[Exercise goal]
Retype, word for word, every line of the records below starting at the one that contains "158q0-15 15-15 10-4" and ending at the one that contains "4 82-25 1-6-77-1"; include both of those lines and nothing more.

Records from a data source
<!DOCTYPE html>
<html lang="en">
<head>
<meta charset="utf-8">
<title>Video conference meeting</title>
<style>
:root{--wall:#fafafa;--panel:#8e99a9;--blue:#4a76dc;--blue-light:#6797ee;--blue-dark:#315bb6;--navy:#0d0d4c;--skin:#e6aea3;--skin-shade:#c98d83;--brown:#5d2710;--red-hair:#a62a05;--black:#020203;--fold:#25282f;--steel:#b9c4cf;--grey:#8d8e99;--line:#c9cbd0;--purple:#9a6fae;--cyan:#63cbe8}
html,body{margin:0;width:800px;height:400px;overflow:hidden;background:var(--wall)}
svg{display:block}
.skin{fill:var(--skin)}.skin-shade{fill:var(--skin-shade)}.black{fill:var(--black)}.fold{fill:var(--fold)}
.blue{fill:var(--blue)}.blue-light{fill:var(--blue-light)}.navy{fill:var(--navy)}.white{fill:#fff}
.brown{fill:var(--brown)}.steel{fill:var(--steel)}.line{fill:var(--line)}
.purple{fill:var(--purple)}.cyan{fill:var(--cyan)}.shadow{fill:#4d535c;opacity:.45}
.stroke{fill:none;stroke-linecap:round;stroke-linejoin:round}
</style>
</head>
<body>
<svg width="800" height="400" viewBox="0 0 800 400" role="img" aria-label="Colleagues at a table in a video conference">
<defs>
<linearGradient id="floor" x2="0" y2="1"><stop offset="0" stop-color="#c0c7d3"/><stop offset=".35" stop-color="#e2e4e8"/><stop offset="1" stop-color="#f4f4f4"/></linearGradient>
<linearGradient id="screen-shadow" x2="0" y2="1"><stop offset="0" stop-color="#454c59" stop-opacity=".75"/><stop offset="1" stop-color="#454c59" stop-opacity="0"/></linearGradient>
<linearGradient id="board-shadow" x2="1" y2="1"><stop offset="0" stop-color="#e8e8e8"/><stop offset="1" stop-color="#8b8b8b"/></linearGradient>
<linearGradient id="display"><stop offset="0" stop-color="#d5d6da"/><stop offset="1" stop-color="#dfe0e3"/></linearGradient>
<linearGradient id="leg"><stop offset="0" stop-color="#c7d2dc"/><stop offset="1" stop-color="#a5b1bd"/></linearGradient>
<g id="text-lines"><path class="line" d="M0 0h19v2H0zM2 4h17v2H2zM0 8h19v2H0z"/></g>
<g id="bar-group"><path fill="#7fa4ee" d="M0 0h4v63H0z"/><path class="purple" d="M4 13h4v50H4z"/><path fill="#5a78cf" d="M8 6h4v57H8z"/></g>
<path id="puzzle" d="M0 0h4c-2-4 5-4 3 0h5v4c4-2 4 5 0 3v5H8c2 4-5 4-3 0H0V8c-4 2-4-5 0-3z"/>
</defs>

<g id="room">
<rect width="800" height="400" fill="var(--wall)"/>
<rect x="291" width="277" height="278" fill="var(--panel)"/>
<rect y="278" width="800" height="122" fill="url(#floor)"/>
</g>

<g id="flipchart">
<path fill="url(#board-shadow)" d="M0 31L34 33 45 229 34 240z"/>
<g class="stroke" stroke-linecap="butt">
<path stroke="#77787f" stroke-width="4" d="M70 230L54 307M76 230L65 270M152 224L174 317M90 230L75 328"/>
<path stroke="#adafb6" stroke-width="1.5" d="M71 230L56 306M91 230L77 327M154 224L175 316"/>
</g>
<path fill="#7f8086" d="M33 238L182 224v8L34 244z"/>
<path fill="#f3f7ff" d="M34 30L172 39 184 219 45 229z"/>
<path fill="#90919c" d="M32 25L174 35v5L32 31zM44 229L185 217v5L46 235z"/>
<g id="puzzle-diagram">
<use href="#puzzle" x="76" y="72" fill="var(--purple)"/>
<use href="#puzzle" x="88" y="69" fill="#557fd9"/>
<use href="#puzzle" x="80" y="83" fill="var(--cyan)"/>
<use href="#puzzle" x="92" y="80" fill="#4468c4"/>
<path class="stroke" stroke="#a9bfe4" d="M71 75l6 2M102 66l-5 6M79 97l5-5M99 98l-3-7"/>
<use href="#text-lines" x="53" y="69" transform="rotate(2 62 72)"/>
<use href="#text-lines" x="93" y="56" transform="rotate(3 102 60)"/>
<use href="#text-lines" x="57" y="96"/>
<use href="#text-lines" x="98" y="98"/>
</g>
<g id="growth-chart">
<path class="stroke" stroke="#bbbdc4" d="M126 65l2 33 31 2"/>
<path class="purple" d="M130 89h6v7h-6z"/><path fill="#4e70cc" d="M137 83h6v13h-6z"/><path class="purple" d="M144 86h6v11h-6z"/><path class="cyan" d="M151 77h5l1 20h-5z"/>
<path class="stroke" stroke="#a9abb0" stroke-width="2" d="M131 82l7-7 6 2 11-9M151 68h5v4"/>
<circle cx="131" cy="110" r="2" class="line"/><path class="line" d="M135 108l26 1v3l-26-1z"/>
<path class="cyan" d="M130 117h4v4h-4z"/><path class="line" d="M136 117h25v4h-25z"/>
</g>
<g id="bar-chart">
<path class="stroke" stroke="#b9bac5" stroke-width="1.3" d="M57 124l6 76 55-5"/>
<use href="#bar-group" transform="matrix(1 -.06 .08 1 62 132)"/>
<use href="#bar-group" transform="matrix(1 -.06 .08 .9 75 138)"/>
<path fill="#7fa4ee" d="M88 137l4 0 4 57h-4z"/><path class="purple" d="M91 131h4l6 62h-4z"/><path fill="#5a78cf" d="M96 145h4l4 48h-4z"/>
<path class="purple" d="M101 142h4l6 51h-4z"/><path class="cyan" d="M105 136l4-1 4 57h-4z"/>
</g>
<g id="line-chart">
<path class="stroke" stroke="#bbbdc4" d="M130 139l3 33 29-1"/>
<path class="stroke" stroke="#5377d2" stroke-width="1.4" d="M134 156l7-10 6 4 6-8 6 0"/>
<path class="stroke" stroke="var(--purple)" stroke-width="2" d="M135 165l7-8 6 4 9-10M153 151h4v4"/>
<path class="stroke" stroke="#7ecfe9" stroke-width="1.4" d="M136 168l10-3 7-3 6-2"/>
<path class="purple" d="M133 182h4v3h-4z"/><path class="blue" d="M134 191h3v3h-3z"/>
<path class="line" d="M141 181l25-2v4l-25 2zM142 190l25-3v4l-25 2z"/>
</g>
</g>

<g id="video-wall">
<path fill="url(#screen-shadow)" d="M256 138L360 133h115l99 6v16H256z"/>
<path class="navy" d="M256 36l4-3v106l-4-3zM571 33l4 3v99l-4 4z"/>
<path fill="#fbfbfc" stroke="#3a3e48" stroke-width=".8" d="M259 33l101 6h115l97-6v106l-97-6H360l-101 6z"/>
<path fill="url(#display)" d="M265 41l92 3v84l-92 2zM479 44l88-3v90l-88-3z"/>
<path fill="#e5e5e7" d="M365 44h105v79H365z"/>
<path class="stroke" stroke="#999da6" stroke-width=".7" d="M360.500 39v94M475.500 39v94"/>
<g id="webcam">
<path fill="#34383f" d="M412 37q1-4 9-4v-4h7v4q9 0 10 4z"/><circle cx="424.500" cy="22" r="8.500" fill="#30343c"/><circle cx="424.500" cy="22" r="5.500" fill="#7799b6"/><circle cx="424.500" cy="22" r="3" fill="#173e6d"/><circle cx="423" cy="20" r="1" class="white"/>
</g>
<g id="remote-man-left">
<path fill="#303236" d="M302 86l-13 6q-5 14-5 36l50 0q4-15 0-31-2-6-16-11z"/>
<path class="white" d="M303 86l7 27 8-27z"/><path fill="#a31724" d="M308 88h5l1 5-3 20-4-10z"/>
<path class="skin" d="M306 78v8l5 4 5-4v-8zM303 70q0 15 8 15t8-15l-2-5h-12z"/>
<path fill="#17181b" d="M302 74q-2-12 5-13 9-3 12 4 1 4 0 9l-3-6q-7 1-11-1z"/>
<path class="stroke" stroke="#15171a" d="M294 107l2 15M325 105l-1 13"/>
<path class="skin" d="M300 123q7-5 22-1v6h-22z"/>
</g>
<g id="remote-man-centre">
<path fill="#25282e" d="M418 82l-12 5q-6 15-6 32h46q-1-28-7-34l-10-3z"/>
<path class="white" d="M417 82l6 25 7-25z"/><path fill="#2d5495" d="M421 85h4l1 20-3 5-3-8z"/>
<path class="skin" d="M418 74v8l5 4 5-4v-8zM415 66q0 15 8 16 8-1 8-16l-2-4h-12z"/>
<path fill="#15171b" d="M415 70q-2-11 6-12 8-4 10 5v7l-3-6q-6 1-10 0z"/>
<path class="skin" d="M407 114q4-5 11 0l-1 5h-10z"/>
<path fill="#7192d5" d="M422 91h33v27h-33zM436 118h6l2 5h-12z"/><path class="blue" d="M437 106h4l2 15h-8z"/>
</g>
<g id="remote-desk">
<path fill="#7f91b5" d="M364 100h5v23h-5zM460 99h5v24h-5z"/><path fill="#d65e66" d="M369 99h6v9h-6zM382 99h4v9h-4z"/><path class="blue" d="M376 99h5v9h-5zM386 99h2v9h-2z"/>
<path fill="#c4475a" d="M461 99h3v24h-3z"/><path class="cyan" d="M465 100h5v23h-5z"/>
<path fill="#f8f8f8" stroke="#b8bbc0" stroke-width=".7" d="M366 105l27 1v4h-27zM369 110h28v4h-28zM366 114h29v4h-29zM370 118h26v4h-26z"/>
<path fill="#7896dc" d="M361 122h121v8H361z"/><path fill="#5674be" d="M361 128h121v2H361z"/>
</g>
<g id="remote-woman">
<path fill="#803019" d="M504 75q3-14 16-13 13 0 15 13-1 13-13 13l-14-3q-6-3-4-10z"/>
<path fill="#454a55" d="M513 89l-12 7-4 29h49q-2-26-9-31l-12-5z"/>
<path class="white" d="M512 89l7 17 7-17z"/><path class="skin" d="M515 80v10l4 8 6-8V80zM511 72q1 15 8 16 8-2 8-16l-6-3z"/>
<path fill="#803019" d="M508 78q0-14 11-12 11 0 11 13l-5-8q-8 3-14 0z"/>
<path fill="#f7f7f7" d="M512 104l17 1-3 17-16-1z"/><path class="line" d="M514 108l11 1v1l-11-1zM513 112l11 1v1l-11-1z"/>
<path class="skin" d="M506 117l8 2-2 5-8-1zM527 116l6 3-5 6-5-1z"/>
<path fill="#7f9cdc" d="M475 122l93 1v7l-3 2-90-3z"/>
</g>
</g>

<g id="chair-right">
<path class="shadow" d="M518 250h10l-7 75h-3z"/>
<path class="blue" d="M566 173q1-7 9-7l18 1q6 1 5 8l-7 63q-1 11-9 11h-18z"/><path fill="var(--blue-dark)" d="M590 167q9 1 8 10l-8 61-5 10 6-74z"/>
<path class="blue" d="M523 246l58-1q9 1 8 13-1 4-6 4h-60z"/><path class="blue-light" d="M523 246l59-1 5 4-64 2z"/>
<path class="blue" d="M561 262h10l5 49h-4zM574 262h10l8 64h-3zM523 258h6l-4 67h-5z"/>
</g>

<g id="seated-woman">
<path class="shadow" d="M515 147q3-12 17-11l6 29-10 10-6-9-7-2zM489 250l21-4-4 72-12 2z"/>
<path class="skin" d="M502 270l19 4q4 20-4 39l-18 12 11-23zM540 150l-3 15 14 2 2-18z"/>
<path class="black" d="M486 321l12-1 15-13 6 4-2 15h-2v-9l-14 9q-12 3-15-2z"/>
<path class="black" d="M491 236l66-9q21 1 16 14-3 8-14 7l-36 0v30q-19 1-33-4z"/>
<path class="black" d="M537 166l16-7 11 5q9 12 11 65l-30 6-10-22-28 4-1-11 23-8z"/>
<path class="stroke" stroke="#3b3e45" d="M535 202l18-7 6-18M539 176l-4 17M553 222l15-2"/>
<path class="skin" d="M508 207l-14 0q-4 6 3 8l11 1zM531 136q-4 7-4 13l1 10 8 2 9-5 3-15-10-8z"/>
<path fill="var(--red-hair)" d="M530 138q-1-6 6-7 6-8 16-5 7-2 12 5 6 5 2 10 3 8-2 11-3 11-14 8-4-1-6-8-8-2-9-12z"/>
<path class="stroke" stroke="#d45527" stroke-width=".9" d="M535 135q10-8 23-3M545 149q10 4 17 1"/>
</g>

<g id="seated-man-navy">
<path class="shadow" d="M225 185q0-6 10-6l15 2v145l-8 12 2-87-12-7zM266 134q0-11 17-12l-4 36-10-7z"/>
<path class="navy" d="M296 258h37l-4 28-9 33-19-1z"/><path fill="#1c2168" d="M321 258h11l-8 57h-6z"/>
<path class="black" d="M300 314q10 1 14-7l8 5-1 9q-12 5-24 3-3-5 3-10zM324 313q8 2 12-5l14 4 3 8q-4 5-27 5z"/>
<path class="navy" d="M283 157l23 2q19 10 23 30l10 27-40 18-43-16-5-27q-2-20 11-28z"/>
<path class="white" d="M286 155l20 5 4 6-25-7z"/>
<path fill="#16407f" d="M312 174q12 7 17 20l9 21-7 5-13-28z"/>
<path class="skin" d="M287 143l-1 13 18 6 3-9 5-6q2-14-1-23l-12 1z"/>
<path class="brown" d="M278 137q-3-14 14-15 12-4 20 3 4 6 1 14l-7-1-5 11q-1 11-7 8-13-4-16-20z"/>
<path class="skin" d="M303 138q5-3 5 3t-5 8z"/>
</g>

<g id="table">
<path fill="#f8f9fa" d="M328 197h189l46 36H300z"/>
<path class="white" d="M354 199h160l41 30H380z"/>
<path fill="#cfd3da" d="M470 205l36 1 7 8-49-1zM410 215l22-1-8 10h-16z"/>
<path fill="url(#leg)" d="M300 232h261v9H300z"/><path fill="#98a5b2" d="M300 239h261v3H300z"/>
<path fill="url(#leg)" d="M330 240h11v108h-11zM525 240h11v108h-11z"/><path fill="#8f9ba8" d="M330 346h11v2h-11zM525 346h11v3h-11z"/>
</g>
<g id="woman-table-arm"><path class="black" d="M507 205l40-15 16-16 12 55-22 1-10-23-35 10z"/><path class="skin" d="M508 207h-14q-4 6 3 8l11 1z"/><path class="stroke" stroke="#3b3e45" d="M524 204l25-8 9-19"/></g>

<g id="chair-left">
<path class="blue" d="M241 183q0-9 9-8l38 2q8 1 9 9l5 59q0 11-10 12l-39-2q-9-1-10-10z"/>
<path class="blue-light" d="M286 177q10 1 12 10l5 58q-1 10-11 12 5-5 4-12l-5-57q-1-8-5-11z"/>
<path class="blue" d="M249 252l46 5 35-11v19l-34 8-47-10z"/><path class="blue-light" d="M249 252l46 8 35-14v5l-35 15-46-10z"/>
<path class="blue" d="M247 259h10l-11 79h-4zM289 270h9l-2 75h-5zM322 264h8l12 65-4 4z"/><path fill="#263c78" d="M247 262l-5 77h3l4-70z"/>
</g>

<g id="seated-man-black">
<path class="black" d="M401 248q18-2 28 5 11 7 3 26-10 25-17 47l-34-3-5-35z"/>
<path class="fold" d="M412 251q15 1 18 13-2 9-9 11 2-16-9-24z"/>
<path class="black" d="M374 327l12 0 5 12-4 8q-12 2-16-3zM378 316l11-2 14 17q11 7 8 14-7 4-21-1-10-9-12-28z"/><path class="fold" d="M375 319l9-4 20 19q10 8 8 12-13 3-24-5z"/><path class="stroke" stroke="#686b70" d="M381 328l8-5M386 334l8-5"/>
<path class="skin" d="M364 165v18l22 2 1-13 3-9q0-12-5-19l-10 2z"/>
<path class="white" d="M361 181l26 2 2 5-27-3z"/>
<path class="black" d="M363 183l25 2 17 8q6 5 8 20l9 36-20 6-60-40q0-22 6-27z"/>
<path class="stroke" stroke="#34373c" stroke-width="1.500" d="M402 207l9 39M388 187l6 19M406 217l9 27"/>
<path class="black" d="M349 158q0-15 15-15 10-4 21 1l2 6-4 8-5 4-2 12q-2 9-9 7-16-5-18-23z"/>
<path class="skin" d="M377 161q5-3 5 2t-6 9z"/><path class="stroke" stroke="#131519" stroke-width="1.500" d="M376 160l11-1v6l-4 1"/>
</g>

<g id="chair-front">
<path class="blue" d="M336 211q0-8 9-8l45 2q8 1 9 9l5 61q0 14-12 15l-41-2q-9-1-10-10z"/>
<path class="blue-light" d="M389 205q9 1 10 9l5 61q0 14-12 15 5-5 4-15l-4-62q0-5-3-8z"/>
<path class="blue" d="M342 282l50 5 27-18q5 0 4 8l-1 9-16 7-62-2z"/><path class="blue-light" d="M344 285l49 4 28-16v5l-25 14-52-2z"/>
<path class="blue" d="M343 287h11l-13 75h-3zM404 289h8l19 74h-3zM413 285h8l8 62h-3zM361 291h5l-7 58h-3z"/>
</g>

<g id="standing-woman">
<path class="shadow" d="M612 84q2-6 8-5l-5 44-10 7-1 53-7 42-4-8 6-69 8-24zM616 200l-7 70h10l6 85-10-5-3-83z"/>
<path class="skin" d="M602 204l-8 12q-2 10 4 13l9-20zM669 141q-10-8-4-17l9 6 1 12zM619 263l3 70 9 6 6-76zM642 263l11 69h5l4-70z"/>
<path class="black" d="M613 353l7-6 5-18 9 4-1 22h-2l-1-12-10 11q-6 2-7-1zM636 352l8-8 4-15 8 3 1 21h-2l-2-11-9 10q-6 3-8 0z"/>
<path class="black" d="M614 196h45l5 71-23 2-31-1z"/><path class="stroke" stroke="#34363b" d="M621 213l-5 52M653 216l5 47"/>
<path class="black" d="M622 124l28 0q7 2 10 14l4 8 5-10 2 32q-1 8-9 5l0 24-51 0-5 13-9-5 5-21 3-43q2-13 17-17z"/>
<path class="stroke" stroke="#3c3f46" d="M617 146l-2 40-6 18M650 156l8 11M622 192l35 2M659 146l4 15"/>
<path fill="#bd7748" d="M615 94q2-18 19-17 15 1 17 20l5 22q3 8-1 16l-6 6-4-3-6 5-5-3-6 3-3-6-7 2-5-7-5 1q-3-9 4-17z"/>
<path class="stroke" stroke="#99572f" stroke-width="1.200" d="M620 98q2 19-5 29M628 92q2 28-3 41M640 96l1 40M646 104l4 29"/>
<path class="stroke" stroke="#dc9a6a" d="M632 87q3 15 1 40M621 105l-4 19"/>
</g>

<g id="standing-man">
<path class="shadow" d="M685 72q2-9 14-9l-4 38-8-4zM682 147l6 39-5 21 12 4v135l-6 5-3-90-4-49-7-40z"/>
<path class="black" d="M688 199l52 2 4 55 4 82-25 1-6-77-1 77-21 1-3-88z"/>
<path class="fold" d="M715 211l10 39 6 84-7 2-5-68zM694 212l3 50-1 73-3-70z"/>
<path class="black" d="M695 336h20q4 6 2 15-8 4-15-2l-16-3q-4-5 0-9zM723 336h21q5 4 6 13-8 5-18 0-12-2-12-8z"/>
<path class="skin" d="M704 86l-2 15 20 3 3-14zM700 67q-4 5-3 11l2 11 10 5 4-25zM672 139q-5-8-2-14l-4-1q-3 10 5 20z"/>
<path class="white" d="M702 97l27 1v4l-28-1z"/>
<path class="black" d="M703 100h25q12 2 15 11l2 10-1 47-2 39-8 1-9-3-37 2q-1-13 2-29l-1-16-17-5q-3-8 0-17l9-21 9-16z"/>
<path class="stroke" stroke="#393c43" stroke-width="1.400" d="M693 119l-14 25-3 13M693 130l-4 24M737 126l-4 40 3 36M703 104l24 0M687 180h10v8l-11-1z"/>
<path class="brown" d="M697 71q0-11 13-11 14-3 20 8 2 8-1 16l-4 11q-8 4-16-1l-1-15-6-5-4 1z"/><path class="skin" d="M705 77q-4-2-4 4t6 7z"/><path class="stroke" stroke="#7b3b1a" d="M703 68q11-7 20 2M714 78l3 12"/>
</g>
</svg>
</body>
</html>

[Response area]
<path class="black" d="M349 158q0-15 15-15 10-4 21 1l2 6-4 8-5 4-2 12q-2 9-9 7-16-5-18-23z"/>
<path class="skin" d="M377 161q5-3 5 2t-6 9z"/><path class="stroke" stroke="#131519" stroke-width="1.500" d="M376 160l11-1v6l-4 1"/>
</g>

<g id="chair-front">
<path class="blue" d="M336 211q0-8 9-8l45 2q8 1 9 9l5 61q0 14-12 15l-41-2q-9-1-10-10z"/>
<path class="blue-light" d="M389 205q9 1 10 9l5 61q0 14-12 15 5-5 4-15l-4-62q0-5-3-8z"/>
<path class="blue" d="M342 282l50 5 27-18q5 0 4 8l-1 9-16 7-62-2z"/><path class="blue-light" d="M344 285l49 4 28-16v5l-25 14-52-2z"/>
<path class="blue" d="M343 287h11l-13 75h-3zM404 289h8l19 74h-3zM413 285h8l8 62h-3zM361 291h5l-7 58h-3z"/>
</g>

<g id="standing-woman">
<path class="shadow" d="M612 84q2-6 8-5l-5 44-10 7-1 53-7 42-4-8 6-69 8-24zM616 200l-7 70h10l6 85-10-5-3-83z"/>
<path class="skin" d="M602 204l-8 12q-2 10 4 13l9-20zM669 141q-10-8-4-17l9 6 1 12zM619 263l3 70 9 6 6-76zM642 263l11 69h5l4-70z"/>
<path class="black" d="M613 353l7-6 5-18 9 4-1 22h-2l-1-12-10 11q-6 2-7-1zM636 352l8-8 4-15 8 3 1 21h-2l-2-11-9 10q-6 3-8 0z"/>
<path class="black" d="M614 196h45l5 71-23 2-31-1z"/><path class="stroke" stroke="#34363b" d="M621 213l-5 52M653 216l5 47"/>
<path class="black" d="M622 124l28 0q7 2 10 14l4 8 5-10 2 32q-1 8-9 5l0 24-51 0-5 13-9-5 5-21 3-43q2-13 17-17z"/>
<path class="stroke" stroke="#3c3f46" d="M617 146l-2 40-6 18M650 156l8 11M622 192l35 2M659 146l4 15"/>
<path fill="#bd7748" d="M615 94q2-18 19-17 15 1 17 20l5 22q3 8-1 16l-6 6-4-3-6 5-5-3-6 3-3-6-7 2-5-7-5 1q-3-9 4-17z"/>
<path class="stroke" stroke="#99572f" stroke-width="1.200" d="M620 98q2 19-5 29M628 92q2 28-3 41M640 96l1 40M646 104l4 29"/>
<path class="stroke" stroke="#dc9a6a" d="M632 87q3 15 1 40M621 105l-4 19"/>
</g>

<g id="standing-man">
<path class="shadow" d="M685 72q2-9 14-9l-4 38-8-4zM682 147l6 39-5 21 12 4v135l-6 5-3-90-4-49-7-40z"/>
<path class="black" d="M688 199l52 2 4 55 4 82-25 1-6-77-1 77-21 1-3-88z"/>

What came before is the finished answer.